%%

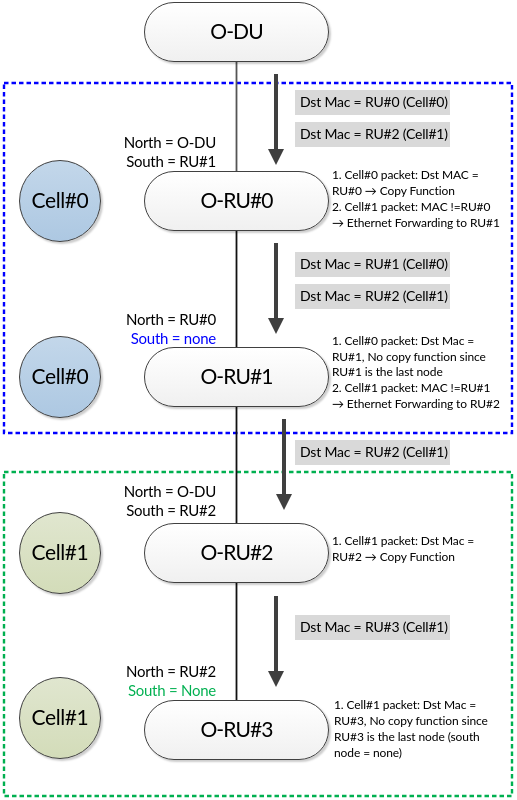
<!DOCTYPE html>
<html lang="en">
<head>
<meta charset="utf-8">
<title>O-RU cascade and cell forwarding</title>
<style>
:root {
  --ink: #000;
  --outline: #404040;
  --arrow: #3f3f3f;
  --badge: #d9d9d9;
  --blue: #0000ff;
  --green: #00b050;
}
* { box-sizing: border-box; margin: 0; padding: 0; }
html, body { width: 517px; height: 800px; overflow: hidden; background: #fff; }
.diagram {
  position: relative; width: 517px; height: 800px; overflow: hidden;
  color: var(--ink); font-family: Lato, "Open Sans", sans-serif;
}
.links { position: absolute; left: 0; top: 0; }
.node, .cell, .ports, .badges, .note { position: absolute; top: var(--y); white-space: nowrap; }
.node, .cell {
  display: flex; align-items: center; justify-content: center;
  border: 1.3px solid var(--outline); box-shadow: 2px 2px 2px #0003;
  font-size: 21px;
}
.node {
  left: 144px; width: 185px; height: 60px; padding-bottom: 3px; border-radius: 30px;
  background: linear-gradient(#fff, #f0f0f0); letter-spacing: -.9px;
}
.cell { left: 19px; width: 82px; height: 82px; padding-bottom: 3px; border-radius: 50%; letter-spacing: -.4px; }
.cell-0 { background: linear-gradient(#c3d7ea, #adc8e2); }
.cell-1 { background: linear-gradient(#e0e6cf, #d3dcb9); }
.ports { right: 301px; text-align: right; font-size: 15px; line-height: 19px; letter-spacing: -.25px; }
.end-blue { color: var(--blue); }
.end-green { color: var(--green); }
.badges { left: 295px; width: 155px; display: flex; flex-direction: column; gap: 7px; list-style: none; }
.badges li {
  height: 25px; padding-left: 5px; background: var(--badge);
  font-size: 14px; line-height: 24px; letter-spacing: -.2px;
}
.note { left: 332px; font-size: 12px; line-height: 16px; letter-spacing: -.1px; }
.note-long { line-height: 15.7px; }
.note-last { left: 334px; }
</style>
</head>
<body>
<main class="diagram">
  <svg class="links" width="517" height="800" viewBox="0 0 517 800" aria-hidden="true">
    <defs>
      <g id="flow">
        <line y2="78" stroke="var(--arrow)" stroke-width="4"/>
        <polygon points="-8,75 8,75 0,91" fill="var(--arrow)"/>
      </g>
    </defs>
    <g fill="none" stroke-width="2.4" stroke-dasharray="4.5 3">
      <rect x="4" y="83" width="508" height="350" stroke="var(--blue)"/>
      <rect x="4" y="472" width="508" height="324" stroke="var(--green)"/>
    </g>
    <g stroke-width="1.8">
      <line x1="236.5" y1="61" x2="236.5" y2="172" stroke="#555"/>
      <line x1="236.5" y1="230" x2="236.5" y2="348" stroke="#111"/>
      <line x1="236.5" y1="406" x2="236.5" y2="524" stroke="#111"/>
      <line x1="236.5" y1="582" x2="236.5" y2="701" stroke="#111"/>
    </g>
    <use href="#flow" x="276" y="74"/>
    <use href="#flow" x="276" y="243"/>
    <use href="#flow" x="284" y="419"/>
    <use href="#flow" x="276" y="596"/>
  </svg>

  <div class="node" style="--y:2px">O-DU</div>

  <ul class="badges" style="--y:90px">
    <li>Dst Mac = RU#0 (Cell#0)</li>
    <li>Dst Mac = RU#2 (Cell#1)</li>
  </ul>
  <p class="ports" style="--y:133px">North = O-DU<br>South = RU#1</p>
  <div class="cell cell-0" style="--y:160px">Cell#0</div>
  <div class="node" style="--y:171px">O-RU#0</div>
  <p class="note" style="--y:167px">1. Cell#0 packet: Dst MAC =<br>RU#0 → Copy Function<br>2. Cell#1 packet: MAC !=RU#0<br>→ Ethernet Forwarding to RU#1</p>

  <ul class="badges" style="--y:252px">
    <li>Dst Mac = RU#1 (Cell#0)</li>
    <li>Dst Mac = RU#2 (Cell#1)</li>
  </ul>
  <p class="ports" style="--y:310px">North = RU#0<br><span class="end-blue">South = none</span></p>
  <div class="cell cell-0" style="--y:336px">Cell#0</div>
  <div class="node" style="--y:347px">O-RU#1</div>
  <p class="note note-long" style="--y:333px">1. Cell#0 packet: Dst Mac =<br>RU#1, No copy function since<br>RU#1 is the last node<br>2. Cell#1 packet: MAC !=RU#1<br>→ Ethernet Forwarding to RU#2</p>

  <ul class="badges" style="--y:440px">
    <li>Dst Mac = RU#2 (Cell#1)</li>
  </ul>
  <p class="ports" style="--y:482px">North = O-DU<br>South = RU#2</p>
  <div class="cell cell-1" style="--y:512px">Cell#1</div>
  <div class="node" style="--y:523px">O-RU#2</div>
  <p class="note" style="--y:533px">1. Cell#1 packet: Dst Mac =<br>RU#2 → Copy Function</p>

  <ul class="badges" style="--y:615px">
    <li>Dst Mac = RU#3 (Cell#1)</li>
  </ul>
  <p class="ports" style="--y:662px">North = RU#2<br><span class="end-green">South = None</span></p>
  <div class="cell cell-1" style="--y:677px">Cell#1</div>
  <div class="node" style="--y:700px">O-RU#3</div>
  <p class="note note-last" style="--y:697px">1. Cell#1 packet: Dst Mac =<br>RU#3, No copy function since<br>RU#3 is the last node (south<br>node = none)</p>
</main>
</body>
</html>
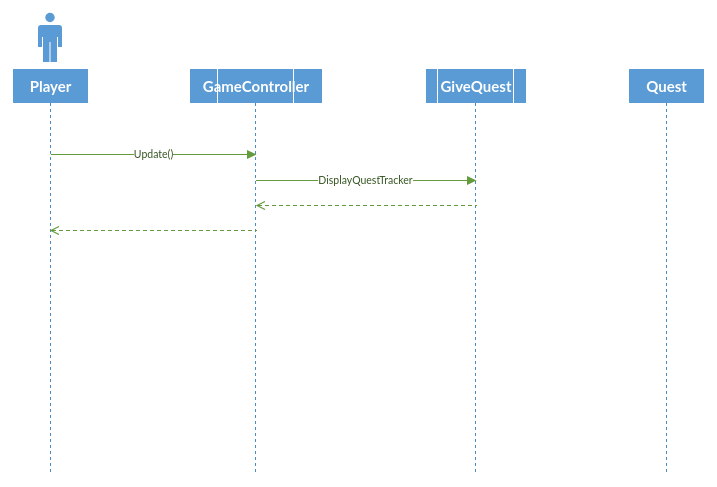
<!DOCTYPE html>
<html lang="en">
<head>
<meta charset="utf-8">
<title>Quest tracker sequence diagram</title>
<style>
:root {
  --blue: #5b9bd5;
  --lifeline: #4a8cc4;
  --green: #649b3c;
  --label: #375623;
  --paper: #ffffff;
}
* { box-sizing: border-box; }
html, body { margin: 0; overflow: hidden; background: var(--paper); }
.diagram {
  position: relative;
  width: 717px;
  height: 487px;
  overflow: hidden;
  background: var(--paper);
  font-family: Lato, "Open Sans", sans-serif;
}
.lines { position: absolute; left: 0; top: 0; display: block; }
.lifelines line { stroke: var(--lifeline); stroke-dasharray: 3 3; }
.calls line { stroke: var(--green); }
.calls polygon { fill: var(--green); }
.returns line { stroke: var(--green); stroke-dasharray: 4 3; }
.returns polyline { fill: none; stroke: var(--green); stroke-width: 1.2; }
.actor-figure { fill: var(--blue); }
.participant {
  position: absolute;
  top: 69px;
  height: 34px;
  display: flex;
  align-items: center;
  justify-content: center;
  background: var(--blue);
  color: var(--paper);
  font-size: 15px;
  font-weight: 700;
  line-height: 1;
  white-space: nowrap;
}
.participant span { position: relative; }
.process::before, .process::after {
  content: "";
  position: absolute;
  top: 0;
  bottom: 0;
  width: 1px;
  background: var(--paper);
}
.process::before { left: var(--bar-left); }
.process::after { right: var(--bar-right); }
.player { left: 13px; width: 75px; }
.controller { left: 190px; width: 132px; --bar-left: 27px; --bar-right: 28px; }
.give-quest { left: 426px; width: 100px; --bar-left: 11px; --bar-right: 12px; }
.quest { left: 629px; width: 75px; }
.message {
  position: absolute;
  height: 14px;
  display: flex;
  align-items: center;
  justify-content: center;
  background: var(--paper);
  color: var(--label);
  font-size: 10.5px;
  line-height: 1;
  white-space: nowrap;
}
.update { left: 134px; top: 147px; width: 39px; }
.display { left: 318px; top: 173px; width: 95px; }
</style>
</head>
<body>
<main class="diagram">
  <svg class="lines" width="717" height="487" viewBox="0 0 717 487" aria-hidden="true">
    <g class="actor-figure">
      <circle cx="50" cy="17.5" r="4.7"/>
      <path d="M41 25H59Q62 25 62 28V47H58V37H57V62H50.5V42H49.5V62H43V37H42V47H38V28Q38 25 41 25Z"/>
    </g>
    <g class="lifelines">
      <line x1="50.5" y1="103" x2="50.5" y2="473"/>
      <line x1="255.5" y1="103" x2="255.5" y2="473"/>
      <line x1="475.5" y1="103" x2="475.5" y2="473"/>
      <line x1="666.5" y1="103" x2="666.5" y2="473"/>
    </g>
    <g class="calls">
      <line x1="51" y1="154.5" x2="248" y2="154.5"/>
      <polygon points="247,150 256.5,154.5 247,159"/>
      <line x1="256" y1="180.5" x2="468" y2="180.5"/>
      <polygon points="467,176 476.5,180.5 467,185"/>
    </g>
    <g class="returns">
      <line x1="258" y1="205.5" x2="477" y2="205.5"/>
      <polyline points="265,201.5 257,205.5 265,209.5"/>
      <line x1="52" y1="230.5" x2="257" y2="230.5"/>
      <polyline points="59,226.5 51,230.5 59,234.5"/>
    </g>
  </svg>

  <div class="participant player"><span>Player</span></div>
  <div class="participant process controller"><span>GameController</span></div>
  <div class="participant process give-quest"><span>GiveQuest</span></div>
  <div class="participant quest"><span>Quest</span></div>

  <div class="message update">Update()</div>
  <div class="message display">DisplayQuestTracker</div>
</main>
</body>
</html>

%%

Prompt ->
A complete answer lists every line of the listing above that holds the word "size".

Exercise answer ->
  font-size: 21px;
.ports { right: 301px; text-align: right; font-size: 15px; line-height: 19px; letter-spacing: -.25px; }
  font-size: 14px; line-height: 24px; letter-spacing: -.2px;
.note { left: 332px; font-size: 12px; line-height: 16px; letter-spacing: -.1px; }
  font-size: 15px;
  font-size: 10.5px;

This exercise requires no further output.